What to work on: Restate the records exactly. Include all of them.
(Input for this task Opens)
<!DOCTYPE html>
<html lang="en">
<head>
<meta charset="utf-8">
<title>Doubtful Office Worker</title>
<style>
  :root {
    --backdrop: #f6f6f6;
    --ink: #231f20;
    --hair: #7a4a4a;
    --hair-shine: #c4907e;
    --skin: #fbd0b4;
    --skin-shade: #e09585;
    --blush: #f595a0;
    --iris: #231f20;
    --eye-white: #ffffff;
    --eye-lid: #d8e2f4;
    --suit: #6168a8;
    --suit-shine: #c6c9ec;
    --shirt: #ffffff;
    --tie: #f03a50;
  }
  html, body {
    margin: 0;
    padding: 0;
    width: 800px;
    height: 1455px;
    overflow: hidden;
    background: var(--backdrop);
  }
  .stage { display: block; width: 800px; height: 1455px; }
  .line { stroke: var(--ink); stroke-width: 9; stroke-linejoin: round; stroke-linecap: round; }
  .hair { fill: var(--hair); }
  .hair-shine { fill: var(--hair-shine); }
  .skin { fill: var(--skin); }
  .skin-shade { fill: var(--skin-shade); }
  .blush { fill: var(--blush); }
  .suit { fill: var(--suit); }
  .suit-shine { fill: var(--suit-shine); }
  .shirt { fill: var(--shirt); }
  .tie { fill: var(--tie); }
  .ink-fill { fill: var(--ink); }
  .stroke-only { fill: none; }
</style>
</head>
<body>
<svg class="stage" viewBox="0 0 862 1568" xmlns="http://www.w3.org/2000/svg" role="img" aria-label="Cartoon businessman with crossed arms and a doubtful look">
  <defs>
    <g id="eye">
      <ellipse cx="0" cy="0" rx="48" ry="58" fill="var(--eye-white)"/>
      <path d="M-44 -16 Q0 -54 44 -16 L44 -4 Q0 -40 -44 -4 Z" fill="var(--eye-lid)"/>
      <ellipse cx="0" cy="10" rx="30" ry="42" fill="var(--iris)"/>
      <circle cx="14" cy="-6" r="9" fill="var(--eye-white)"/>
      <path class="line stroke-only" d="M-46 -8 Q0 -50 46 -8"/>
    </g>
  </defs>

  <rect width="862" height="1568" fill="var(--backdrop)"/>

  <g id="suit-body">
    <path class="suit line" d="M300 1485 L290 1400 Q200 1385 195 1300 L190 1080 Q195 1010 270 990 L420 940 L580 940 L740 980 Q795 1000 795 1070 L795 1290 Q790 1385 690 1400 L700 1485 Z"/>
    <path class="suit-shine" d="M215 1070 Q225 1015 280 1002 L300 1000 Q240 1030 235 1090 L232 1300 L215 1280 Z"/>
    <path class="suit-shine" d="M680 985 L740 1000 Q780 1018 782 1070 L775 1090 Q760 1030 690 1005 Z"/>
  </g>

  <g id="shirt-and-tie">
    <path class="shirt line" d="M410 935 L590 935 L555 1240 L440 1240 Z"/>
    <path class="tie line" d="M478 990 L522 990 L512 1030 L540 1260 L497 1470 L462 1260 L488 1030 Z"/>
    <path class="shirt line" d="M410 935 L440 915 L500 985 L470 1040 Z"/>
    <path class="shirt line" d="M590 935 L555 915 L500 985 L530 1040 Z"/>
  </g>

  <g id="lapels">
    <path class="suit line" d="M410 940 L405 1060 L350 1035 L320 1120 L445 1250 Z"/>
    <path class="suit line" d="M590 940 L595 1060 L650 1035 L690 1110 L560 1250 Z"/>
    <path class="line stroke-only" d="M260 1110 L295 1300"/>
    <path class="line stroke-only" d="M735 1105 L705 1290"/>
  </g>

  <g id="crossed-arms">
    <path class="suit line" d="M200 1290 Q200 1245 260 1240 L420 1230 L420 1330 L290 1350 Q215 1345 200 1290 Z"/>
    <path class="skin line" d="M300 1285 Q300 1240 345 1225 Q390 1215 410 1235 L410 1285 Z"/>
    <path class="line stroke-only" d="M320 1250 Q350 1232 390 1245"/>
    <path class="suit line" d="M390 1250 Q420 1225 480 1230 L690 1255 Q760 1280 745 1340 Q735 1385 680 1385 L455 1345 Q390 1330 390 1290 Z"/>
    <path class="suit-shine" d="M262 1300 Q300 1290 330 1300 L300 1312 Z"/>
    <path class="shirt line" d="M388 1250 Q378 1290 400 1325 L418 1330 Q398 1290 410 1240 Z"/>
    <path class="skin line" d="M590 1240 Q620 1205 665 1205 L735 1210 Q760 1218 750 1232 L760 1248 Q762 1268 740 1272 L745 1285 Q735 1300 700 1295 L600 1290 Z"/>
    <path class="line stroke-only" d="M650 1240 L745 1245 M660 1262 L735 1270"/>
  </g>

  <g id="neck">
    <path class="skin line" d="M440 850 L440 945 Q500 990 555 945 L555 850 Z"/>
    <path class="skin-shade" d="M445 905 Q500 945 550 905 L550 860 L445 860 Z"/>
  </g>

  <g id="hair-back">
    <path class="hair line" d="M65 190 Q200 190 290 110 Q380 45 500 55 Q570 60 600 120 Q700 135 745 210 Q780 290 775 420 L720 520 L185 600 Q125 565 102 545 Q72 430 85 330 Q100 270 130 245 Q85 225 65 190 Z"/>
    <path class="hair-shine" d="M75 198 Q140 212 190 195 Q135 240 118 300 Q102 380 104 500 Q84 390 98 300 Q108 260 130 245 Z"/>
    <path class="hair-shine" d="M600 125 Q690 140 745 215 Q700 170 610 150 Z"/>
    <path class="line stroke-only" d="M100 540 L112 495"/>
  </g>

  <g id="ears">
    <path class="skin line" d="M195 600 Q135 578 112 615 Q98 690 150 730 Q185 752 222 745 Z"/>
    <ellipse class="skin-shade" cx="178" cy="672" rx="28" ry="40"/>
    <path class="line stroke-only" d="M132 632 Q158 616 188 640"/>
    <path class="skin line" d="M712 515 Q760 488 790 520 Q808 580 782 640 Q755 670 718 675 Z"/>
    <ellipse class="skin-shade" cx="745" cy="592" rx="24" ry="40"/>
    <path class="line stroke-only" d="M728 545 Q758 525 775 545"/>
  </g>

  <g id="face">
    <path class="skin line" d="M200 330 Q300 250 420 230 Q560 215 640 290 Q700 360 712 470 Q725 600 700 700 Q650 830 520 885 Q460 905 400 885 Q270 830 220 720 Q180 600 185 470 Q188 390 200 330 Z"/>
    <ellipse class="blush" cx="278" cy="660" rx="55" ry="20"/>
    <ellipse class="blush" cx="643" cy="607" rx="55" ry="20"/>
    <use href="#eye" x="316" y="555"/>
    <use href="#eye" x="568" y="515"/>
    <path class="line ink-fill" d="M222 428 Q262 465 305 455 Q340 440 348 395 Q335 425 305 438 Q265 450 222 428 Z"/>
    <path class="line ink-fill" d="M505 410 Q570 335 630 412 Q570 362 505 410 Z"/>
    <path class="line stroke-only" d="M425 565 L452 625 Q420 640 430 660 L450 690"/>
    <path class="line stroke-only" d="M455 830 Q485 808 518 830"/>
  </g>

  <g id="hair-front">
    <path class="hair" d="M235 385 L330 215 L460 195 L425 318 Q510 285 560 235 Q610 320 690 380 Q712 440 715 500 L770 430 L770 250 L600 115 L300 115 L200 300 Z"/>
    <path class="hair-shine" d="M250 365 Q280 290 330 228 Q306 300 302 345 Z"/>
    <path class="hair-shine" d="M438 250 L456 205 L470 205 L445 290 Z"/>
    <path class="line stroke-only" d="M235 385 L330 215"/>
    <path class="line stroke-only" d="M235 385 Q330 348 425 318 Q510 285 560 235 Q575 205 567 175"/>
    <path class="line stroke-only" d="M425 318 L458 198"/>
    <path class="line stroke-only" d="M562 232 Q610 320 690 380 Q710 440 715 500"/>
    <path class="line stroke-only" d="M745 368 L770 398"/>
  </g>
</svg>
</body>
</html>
(Input for this task Closes)
Answer to this task:
<!DOCTYPE html>
<html lang="en">
<head>
<meta charset="utf-8">
<title>Doubtful Office Worker</title>
<style>
  :root {
    --backdrop: #f6f6f6;
    --ink: #231f20;
    --hair: #7a4a4a;
    --hair-shine: #c4907e;
    --skin: #fbd0b4;
    --skin-shade: #e09585;
    --blush: #f595a0;
    --iris: #231f20;
    --eye-white: #ffffff;
    --eye-lid: #d8e2f4;
    --suit: #6168a8;
    --suit-shine: #c6c9ec;
    --shirt: #ffffff;
    --tie: #f03a50;
  }
  html, body {
    margin: 0;
    padding: 0;
    width: 800px;
    height: 1455px;
    overflow: hidden;
    background: var(--backdrop);
  }
  .stage { display: block; width: 800px; height: 1455px; }
  .line { stroke: var(--ink); stroke-width: 9; stroke-linejoin: round; stroke-linecap: round; }
  .hair { fill: var(--hair); }
  .hair-shine { fill: var(--hair-shine); }
  .skin { fill: var(--skin); }
  .skin-shade { fill: var(--skin-shade); }
  .blush { fill: var(--blush); }
  .suit { fill: var(--suit); }
  .suit-shine { fill: var(--suit-shine); }
  .shirt { fill: var(--shirt); }
  .tie { fill: var(--tie); }
  .ink-fill { fill: var(--ink); }
  .stroke-only { fill: none; }
</style>
</head>
<body>
<svg class="stage" viewBox="0 0 862 1568" xmlns="http://www.w3.org/2000/svg" role="img" aria-label="Cartoon businessman with crossed arms and a doubtful look">
  <defs>
    <g id="eye">
      <ellipse cx="0" cy="0" rx="48" ry="58" fill="var(--eye-white)"/>
      <path d="M-44 -16 Q0 -54 44 -16 L44 -4 Q0 -40 -44 -4 Z" fill="var(--eye-lid)"/>
      <ellipse cx="0" cy="10" rx="30" ry="42" fill="var(--iris)"/>
      <circle cx="14" cy="-6" r="9" fill="var(--eye-white)"/>
      <path class="line stroke-only" d="M-46 -8 Q0 -50 46 -8"/>
    </g>
  </defs>

  <rect width="862" height="1568" fill="var(--backdrop)"/>

  <g id="suit-body">
    <path class="suit line" d="M300 1485 L290 1400 Q200 1385 195 1300 L190 1080 Q195 1010 270 990 L420 940 L580 940 L740 980 Q795 1000 795 1070 L795 1290 Q790 1385 690 1400 L700 1485 Z"/>
    <path class="suit-shine" d="M215 1070 Q225 1015 280 1002 L300 1000 Q240 1030 235 1090 L232 1300 L215 1280 Z"/>
    <path class="suit-shine" d="M680 985 L740 1000 Q780 1018 782 1070 L775 1090 Q760 1030 690 1005 Z"/>
  </g>

  <g id="shirt-and-tie">
    <path class="shirt line" d="M410 935 L590 935 L555 1240 L440 1240 Z"/>
    <path class="tie line" d="M478 990 L522 990 L512 1030 L540 1260 L497 1470 L462 1260 L488 1030 Z"/>
    <path class="shirt line" d="M410 935 L440 915 L500 985 L470 1040 Z"/>
    <path class="shirt line" d="M590 935 L555 915 L500 985 L530 1040 Z"/>
  </g>

  <g id="lapels">
    <path class="suit line" d="M410 940 L405 1060 L350 1035 L320 1120 L445 1250 Z"/>
    <path class="suit line" d="M590 940 L595 1060 L650 1035 L690 1110 L560 1250 Z"/>
    <path class="line stroke-only" d="M260 1110 L295 1300"/>
    <path class="line stroke-only" d="M735 1105 L705 1290"/>
  </g>

  <g id="crossed-arms">
    <path class="suit line" d="M200 1290 Q200 1245 260 1240 L420 1230 L420 1330 L290 1350 Q215 1345 200 1290 Z"/>
    <path class="skin line" d="M300 1285 Q300 1240 345 1225 Q390 1215 410 1235 L410 1285 Z"/>
    <path class="line stroke-only" d="M320 1250 Q350 1232 390 1245"/>
    <path class="suit line" d="M390 1250 Q420 1225 480 1230 L690 1255 Q760 1280 745 1340 Q735 1385 680 1385 L455 1345 Q390 1330 390 1290 Z"/>
    <path class="suit-shine" d="M262 1300 Q300 1290 330 1300 L300 1312 Z"/>
    <path class="shirt line" d="M388 1250 Q378 1290 400 1325 L418 1330 Q398 1290 410 1240 Z"/>
    <path class="skin line" d="M590 1240 Q620 1205 665 1205 L735 1210 Q760 1218 750 1232 L760 1248 Q762 1268 740 1272 L745 1285 Q735 1300 700 1295 L600 1290 Z"/>
    <path class="line stroke-only" d="M650 1240 L745 1245 M660 1262 L735 1270"/>
  </g>

  <g id="neck">
    <path class="skin line" d="M440 850 L440 945 Q500 990 555 945 L555 850 Z"/>
    <path class="skin-shade" d="M445 905 Q500 945 550 905 L550 860 L445 860 Z"/>
  </g>

  <g id="hair-back">
    <path class="hair line" d="M65 190 Q200 190 290 110 Q380 45 500 55 Q570 60 600 120 Q700 135 745 210 Q780 290 775 420 L720 520 L185 600 Q125 565 102 545 Q72 430 85 330 Q100 270 130 245 Q85 225 65 190 Z"/>
    <path class="hair-shine" d="M75 198 Q140 212 190 195 Q135 240 118 300 Q102 380 104 500 Q84 390 98 300 Q108 260 130 245 Z"/>
    <path class="hair-shine" d="M600 125 Q690 140 745 215 Q700 170 610 150 Z"/>
    <path class="line stroke-only" d="M100 540 L112 495"/>
  </g>

  <g id="ears">
    <path class="skin line" d="M195 600 Q135 578 112 615 Q98 690 150 730 Q185 752 222 745 Z"/>
    <ellipse class="skin-shade" cx="178" cy="672" rx="28" ry="40"/>
    <path class="line stroke-only" d="M132 632 Q158 616 188 640"/>
    <path class="skin line" d="M712 515 Q760 488 790 520 Q808 580 782 640 Q755 670 718 675 Z"/>
    <ellipse class="skin-shade" cx="745" cy="592" rx="24" ry="40"/>
    <path class="line stroke-only" d="M728 545 Q758 525 775 545"/>
  </g>

  <g id="face">
    <path class="skin line" d="M200 330 Q300 250 420 230 Q560 215 640 290 Q700 360 712 470 Q725 600 700 700 Q650 830 520 885 Q460 905 400 885 Q270 830 220 720 Q180 600 185 470 Q188 390 200 330 Z"/>
    <ellipse class="blush" cx="278" cy="660" rx="55" ry="20"/>
    <ellipse class="blush" cx="643" cy="607" rx="55" ry="20"/>
    <use href="#eye" x="316" y="555"/>
    <use href="#eye" x="568" y="515"/>
    <path class="line ink-fill" d="M222 428 Q262 465 305 455 Q340 440 348 395 Q335 425 305 438 Q265 450 222 428 Z"/>
    <path class="line ink-fill" d="M505 410 Q570 335 630 412 Q570 362 505 410 Z"/>
    <path class="line stroke-only" d="M425 565 L452 625 Q420 640 430 660 L450 690"/>
    <path class="line stroke-only" d="M455 830 Q485 808 518 830"/>
  </g>

  <g id="hair-front">
    <path class="hair" d="M235 385 L330 215 L460 195 L425 318 Q510 285 560 235 Q610 320 690 380 Q712 440 715 500 L770 430 L770 250 L600 115 L300 115 L200 300 Z"/>
    <path class="hair-shine" d="M250 365 Q280 290 330 228 Q306 300 302 345 Z"/>
    <path class="hair-shine" d="M438 250 L456 205 L470 205 L445 290 Z"/>
    <path class="line stroke-only" d="M235 385 L330 215"/>
    <path class="line stroke-only" d="M235 385 Q330 348 425 318 Q510 285 560 235 Q575 205 567 175"/>
    <path class="line stroke-only" d="M425 318 L458 198"/>
    <path class="line stroke-only" d="M562 232 Q610 320 690 380 Q710 440 715 500"/>
    <path class="line stroke-only" d="M745 368 L770 398"/>
  </g>
</svg>
</body>
</html>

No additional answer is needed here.